■ HOW TO COMPLETE THIS TASK: This exercise calls for every line of the data below with the string "body" in it.

Stored data entries
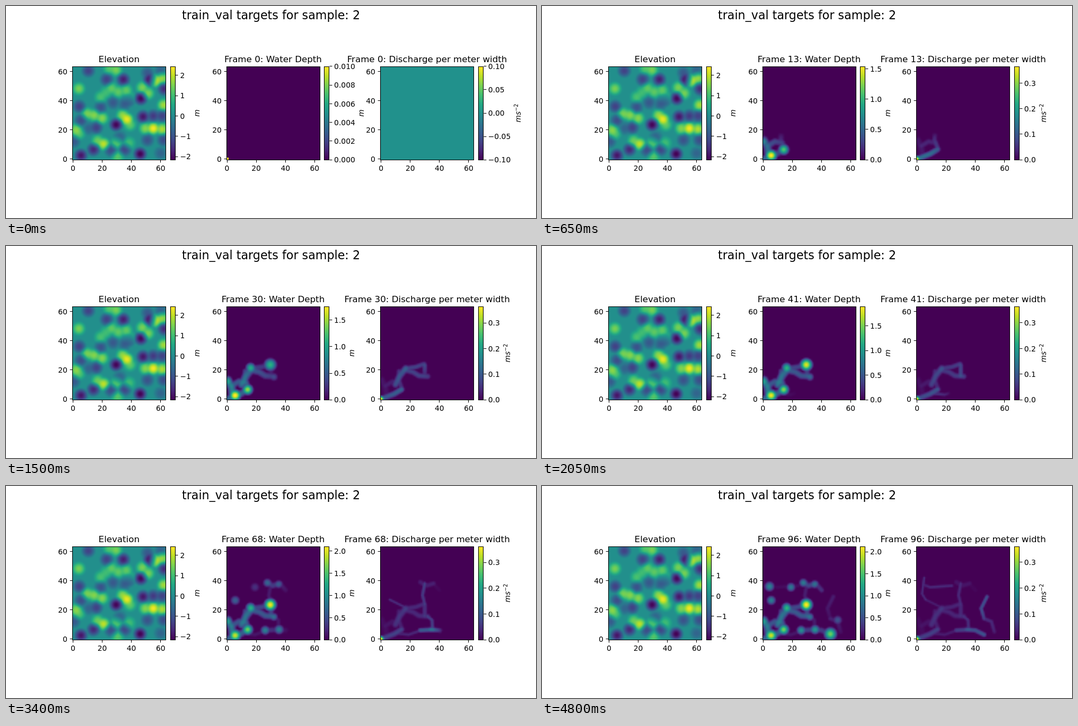
Recreate the animation shown at these times as an HTML page with a canvas. Size 1000 by 400 pixels, loop 4.85 s.

```html
<!DOCTYPE html>
<html lang="en">
<head>
<meta charset="utf-8">
<title>Water depth and discharge</title>
<style>
  html, body { margin: 0; width: 100%; height: 100%; overflow: hidden; background: #fff; }
  canvas, svg { position: absolute; }
  canvas { top: 114px; }
  svg { left: 0; top: 0; }
  text { font-family: "DejaVu Sans", sans-serif; font-size: 13.89px; fill: #000; }
  .title { font-size: 16.67px; text-anchor: middle; }
  .head { font-size: 22.22px; text-anchor: middle; }
  .power { font-size: 9.72px; }
  .line { stroke: #000; stroke-width: 1.1; fill: none; }
</style>
</head>
<body>
<svg id="stage" width="1000" height="400" viewBox="0 0 1000 400"></svg>
<script>
const STEP = 50, COUNT = 97;
const GRID = 64, SIDE = 177, CELL = 2.756;
const TOP = 113.8, BOTTOM = 290.2, PITCH = 290.625;
const LEFT = [125, 416, 706];
const VIRIDIS = ['#440154', '#482475', '#414487', '#355f8d', '#2a788e', '#21918c',
  '#22a884', '#44bf70', '#7ad151', '#bddf26', '#fde725'];

// Hills and dry hollows: x, y, size in grid units.
const hills = [
  [56.6, 53.6, 1.9], [61, 55.3, 1.6], [25, 62, 1.1], [29.5, 61, 1.4], [4, 48.2, 1.4],
  [47.5, 49, 1.4], [51.5, 45, 1.4], [19, 42.5, 1], [22.5, 45.5, 0.9], [26.5, 48.3, 1.2],
  [31, 46, 1.2], [36.5, 47, 1.2], [38.5, 42.5, 0.7], [62, 37, 1.7], [10, 31, 1.4],
  [14.5, 30, 1.5], [20, 28, 1.5], [34, 30, 1.6], [37, 27.2, 2.2], [39, 23.5, 1.2],
  [49.5, 21, 1.5], [55, 21, 2.3], [61, 20.5, 1.8], [2, 20, 1.5], [4, 17.5, 1.1],
  [17, 12.5, 1.3], [21, 10.3, 1.9], [30, 11, 1.1], [38.5, 11, 0.9], [30.5, 1.5, 1.1]
];
const hollows = [
  [10.5, 60.5, 1.4], [34.5, 54.5, 1.9], [23, 54.5, 1.4], [52.5, 54.5, 2.1],
  [51, 59, 1], [62.5, 48, 1.7], [46.5, 41.5, 2.2], [38, 40, 1.1], [48, 29, 2],
  [55, 29.5, 1.5], [61, 29.5, 1.4], [62, 13, 1.2], [60, 4, 0.8], [60, 61, 0.8], [11, 21, 0.8]
];

// Pools, which also hollow out the terrain: x, y, depth, first wet, rise time.
const pools = [
  [5.5, 2.5, 2.02, 0, 4], [14, 6.5, 1.75, 4, 5], [0.5, 12, 1, 5, 5], [16, 21.5, 1.4, 15, 5],
  [29.5, 23.5, 2.25, 26.5, 3.5], [32, 15, 0.8, 24, 8], [26, 6, 1.2, 42, 8],
  [35.5, 6.5, 1.3, 47, 10], [46, 3.5, 2.3, 68, 11], [27.5, 38.5, 1, 52, 8],
  [35.2, 37.5, 0.9, 53, 8], [19, 35.5, 1.1, 65, 8], [5.5, 26.5, 1.2, 51, 14],
  [4.3, 36, 1.4, 75, 10], [51, 13, 1.1, 87, 9]
];

// Streams: first wet, depth, flow, path.
const mainStreams = [
  [1, 0.7, 0.28, [0, 0, 9, 3.5, 14, 6.5]],
  [2, 0.9, 0.05, [4, 2, 3, 8, 0.5, 13]],
  [3, 0.6, 0.08, [3, 9, 8, 12, 13, 11]],
  [6, 0.5, 0.13, [14.5, 7, 12, 13, 12.5, 19]],
  [13, 0.85, 0.2, [10, 10, 13, 16, 17, 21]],
  [16, 0.65, 0.15, [16, 20, 22, 18.5, 26, 16, 32, 15.5]],
  [18, 0.5, 0.15, [17, 21, 24, 22, 29.5, 24]],
  [25, 0.5, 0.17, [30, 23, 30, 16]]
];
const sideStreams = [
  [33, 0.15, 0.11, [10, 4, 19, 3, 26, 5.5]],
  [41, 0.18, 0.18, [32, 15.5, 35, 13, 35.3, 7]],
  [42, 0.2, 0.16, [30, 24, 28.5, 30, 30, 38]],
  [50, 0.5, 0.07, [27, 39, 31, 36.5, 36, 38]],
  [52, 0, 0.1, [16, 22, 6, 27]],
  [57, 0.45, 0.22, [27, 6, 36, 6.5]],
  [62, 0.35, 0.02, [36, 38, 40, 33.5]],
  [63, 0.45, 0.26, [34, 6.5, 40, 6, 46, 3]],
  [72, 0, 0.11, [6, 27, 3.5, 31, 5, 42]],
  [82, 0.12, 0.09, [24, 36.5, 9, 35.5, 5, 37]],
  [84, 0.25, 0.19, [48, 29, 44, 21, 46, 14]],
  [86, 0.3, 0.09, [46, 14, 51, 12, 53, 5]]
];
const streams = [...mainStreams, ...sideStreams];

// Upper ends of the colour scales over time.
const depthMax = [[0, 0.01], [1, 0.35], [4, 0.98], [13, 1.54], [30, 1.76],
  [53, 2.05], [68, 2.11], [96, 2.125]];
const flowMax = [[1, 0.2], [4, 0.31], [12, 0.366], [30, 0.365], [68, 0.3625], [96, 0.3615]];

const clamp = (v, lo, hi) => Math.min(hi, Math.max(lo, v));

function interp(keys, n) {
  const i = clamp(keys.findIndex(k => k[0] >= n), 1, keys.length - 1);
  const [a, va] = keys[i - 1], [b, vb] = keys[i];
  return va + (vb - va) * clamp((n - a) / (b - a), 0, 1);
}

// Squared distance to a path, and how far along it the nearest point lies.
function nearest(p, x, y) {
  let best = Infinity, along = 0, walked = 0;
  for (let i = 0; i < Math.max(1, p.length - 2); i += 2) {
    const ax = p[i], ay = p[i + 1];
    const dx = (p[i + 2] ?? ax) - ax, dy = (p[i + 3] ?? ay) - ay;
    const length = Math.hypot(dx, dy);
    const t = clamp(((x - ax) * dx + (y - ay) * dy) / (length * length || 1), 0, 1);
    const d = (x - ax - t * dx) ** 2 + (y - ay - t * dy) ** 2;
    if (d < best) { best = d; along = walked + t * length; }
    walked += length;
  }
  return [best, along];
}

const blank = () => new Float32Array(GRID * GRID);

// Adds a soft stroke; cubes are summed so that overlaps blend smoothly.
function stroke(f, path, width, size) {
  for (let y = 0; y < GRID; y++) {
    for (let x = 0; x < GRID; x++) {
      const [d, along] = nearest(path, x, y);
      const q = d / (width * width);
      if (q < 1) f[y * GRID + x] += ((1 - q) ** 1.5 * size(along)) ** 3;
    }
  }
}

function bumps(list) {
  const f = blank();
  for (const [x, y, size] of list) stroke(f, [x, y], 5.6, () => size);
  return f.map(Math.cbrt);
}

function terrain() {
  const down = bumps([...hollows, ...pools]);
  return bumps(hills).map((v, i) => 0.1 + v - down[i]);
}

const rise = (age, time) => age > 0 ? age / (age + time) : 0;
const reach = depth => 1.4 + 2.4 * depth;
const TRAVEL = 0.6;

function waterDepth(n) {
  const f = blank();
  for (const [x, y, depth, start, time] of pools)
    if (n > start) stroke(f, [x, y], 2 + 1.45 * depth, () => depth * rise(n - start, time));
  for (const [start, depth, , path] of streams)
    if (n > start && depth)
      stroke(f, path, reach(depth), s => depth * rise(n - start - s * TRAVEL, 5));
  if (!n) f[0] = 1;
  return f.map(Math.cbrt);
}

function discharge(n) {
  const f = blank();
  if (n) stroke(f, [0, 0], 2.8, () => 0.37 * rise(n, 0.2));
  for (const [start, depth, flow, path] of streams) {
    if (n <= start) continue;
    stroke(f, path, reach(depth) * 0.85, s => {
      const age = n - start - s * TRAVEL;
      return flow * rise(age, 4) * (0.25 + 0.75 * Math.exp(-age / 18));
    });
  }
  return f.map(Math.cbrt);
}

const rgb = VIRIDIS.map(h => [1, 3, 5].map(i => parseInt(h.slice(i, i + 2), 16)));
const palette = Array.from({ length: 256 }, (_, i) => {
  const s = i / 25.5, k = Math.min(9, Math.floor(s));
  return rgb[k].map((c, j) => c + (rgb[k + 1][j] - c) * (s - k));
});

function paint(ctx, f, lo, hi) {
  const img = ctx.createImageData(SIDE, SIDE);
  for (let py = 0; py < SIDE; py++) {
    const gy = clamp(GRID - (py + 0.7) / CELL - 0.5, 0, GRID - 1);
    const y = Math.min(GRID - 2, Math.floor(gy)), v = gy - y;
    for (let px = 0; px < SIDE; px++) {
      const gx = clamp((px + 0.5) / CELL - 0.5, 0, GRID - 1);
      const x = Math.min(GRID - 2, Math.floor(gx)), u = gx - x, i = y * GRID + x;
      const value = (f[i] * (1 - u) + f[i + 1] * u) * (1 - v)
        + (f[i + GRID] * (1 - u) + f[i + GRID + 1] * u) * v;
      const c = palette[Math.round(clamp((value - lo) / (hi - lo), 0, 1) * 255)];
      const at = (py * SIDE + px) * 4;
      for (let j = 0; j < 3; j++) img.data[at + j] = c[j];
      img.data[at + 3] = 255;
    }
  }
  ctx.putImageData(img, 0, 0);
}

const text = (x, y, s, attrs = '') => `<text x="${x}" y="${y}" ${attrs}>${s}</text>`;
const line = d => `<path class="line" d="${d}"/>`;
const snap = v => Math.floor(v) + 0.5;

function axes(k) {
  const x0 = 125 + PITCH * k, l = LEFT[k] + 0.5, bar = snap(310 + PITCH * k);
  let out = `<rect x="${bar}" y="114.5" width="9" height="176" fill="url(#scale)"/>`
    + line(`M${l} 114.5h176v176h-176zM${bar} 114.5h9v176h-9z`);
  for (let v = 0; v <= 60; v += 20) {
    const x = x0 + (v + 0.5) * CELL, y = BOTTOM - (v + 0.5) * CELL;
    out += line(`M${snap(x)} 290.5v4.9M${l} ${snap(y)}h-4.9`)
      + text(x, 311, v, 'text-anchor="middle"')
      + text(l - 9.7, Math.round(y + 5.2), v, 'text-anchor="end"');
  }
  return out;
}

function scaleTicks(k, lo, hi, unit, power) {
  const raw = (hi - lo) / 6, mag = 10 ** Math.floor(Math.log10(raw));
  const mult = [1, 2, 2.5, 5, 10].find(m => m * mag >= raw * 0.9999);
  const step = mult * mag;
  const digits = Math.max(0, -Math.floor(Math.log10(step) + 1e-9)) + (mult === 2.5 ? 1 : 0);
  const edge = 318.75 + PITCH * k;
  let out = '', widest = 0;
  for (let i = Math.ceil(lo / step - 1e-6); i * step <= hi * 1.000001; i++) {
    const y = BOTTOM - (i * step - lo) / (hi - lo) * (BOTTOM - TOP);
    const label = (i < 0 ? '\u2212' : '') + Math.abs(i * step).toFixed(digits);
    const em = [...label].reduce((w, c) => w + ({ '.': 0.318, '\u2212': 0.838 }[c] || 0.636), 0);
    widest = Math.max(widest, em * 13.89);
    out += line(`M${snap(edge) + 1} ${snap(y)}h4.9`)
      + text((edge + 9.7).toFixed(1), Math.round(y + 5.2), label);
  }
  const x = edge + 9.7 + widest + (power ? 19 : 16);
  const raised = power ? `<tspan dy="-5.3" class="power">${power}</tspan>` : '';
  return out + text(0, 0, `<tspan font-style="italic">${unit}</tspan>${raised}`,
    `text-anchor="middle" transform="translate(${x.toFixed(1)} 202) rotate(-90)"`);
}

const title = (k, s) => text(213.3 + PITCH * k, 106, s, 'class="title"');

const stage = document.getElementById('stage');
const panels = LEFT.map(x => {
  const c = document.createElement('canvas');
  c.width = c.height = SIDE;
  c.style.left = x + 'px';
  document.body.insertBefore(c, stage);
  return c.getContext('2d');
});

const stops = VIRIDIS.map((c, i) => `<stop offset="${i / 10}" stop-color="${c}"/>`).join('');
stage.innerHTML = `<defs><linearGradient id="scale" x1="0" y1="1" x2="0" y2="0">${stops}</linearGradient></defs>`
  + text(500, 25, 'train_val targets for sample: 2', 'class="head"')
  + [0, 1, 2].map(axes).join('')
  + title(0, 'Elevation') + scaleTicks(0, -2.16, 2.44, 'm')
  + '<g id="live"></g>';
const live = document.getElementById('live');
paint(panels[0], terrain(), -2.16, 2.44);

function show(n) {
  const top = interp(depthMax, n);
  const [lo, hi] = n ? [0, interp(flowMax, n)] : [-0.1, 0.1];
  paint(panels[1], waterDepth(n), 0, top);
  paint(panels[2], discharge(n), lo, hi);
  live.innerHTML = title(1, `Frame ${n}: Water Depth`)
    + title(2, `Frame ${n}: Discharge per meter width`)
    + scaleTicks(1, 0, top, 'm') + scaleTicks(2, lo, hi, 'ms', '\u22122');
}

const begin = performance.now();
let shown = -1;
function tick() {
  const n = Math.floor(Math.max(0, performance.now() - begin) / STEP) % COUNT;
  if (n !== shown) show(shown = n);
  requestAnimationFrame(tick);
}
tick();
</script>
</body>
</html>
```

■ OUTPUT FOR THIS TASK:
  html, body { margin: 0; width: 100%; height: 100%; overflow: hidden; background: #fff; }
<body>
  document.body.insertBefore(c, stage);
</body>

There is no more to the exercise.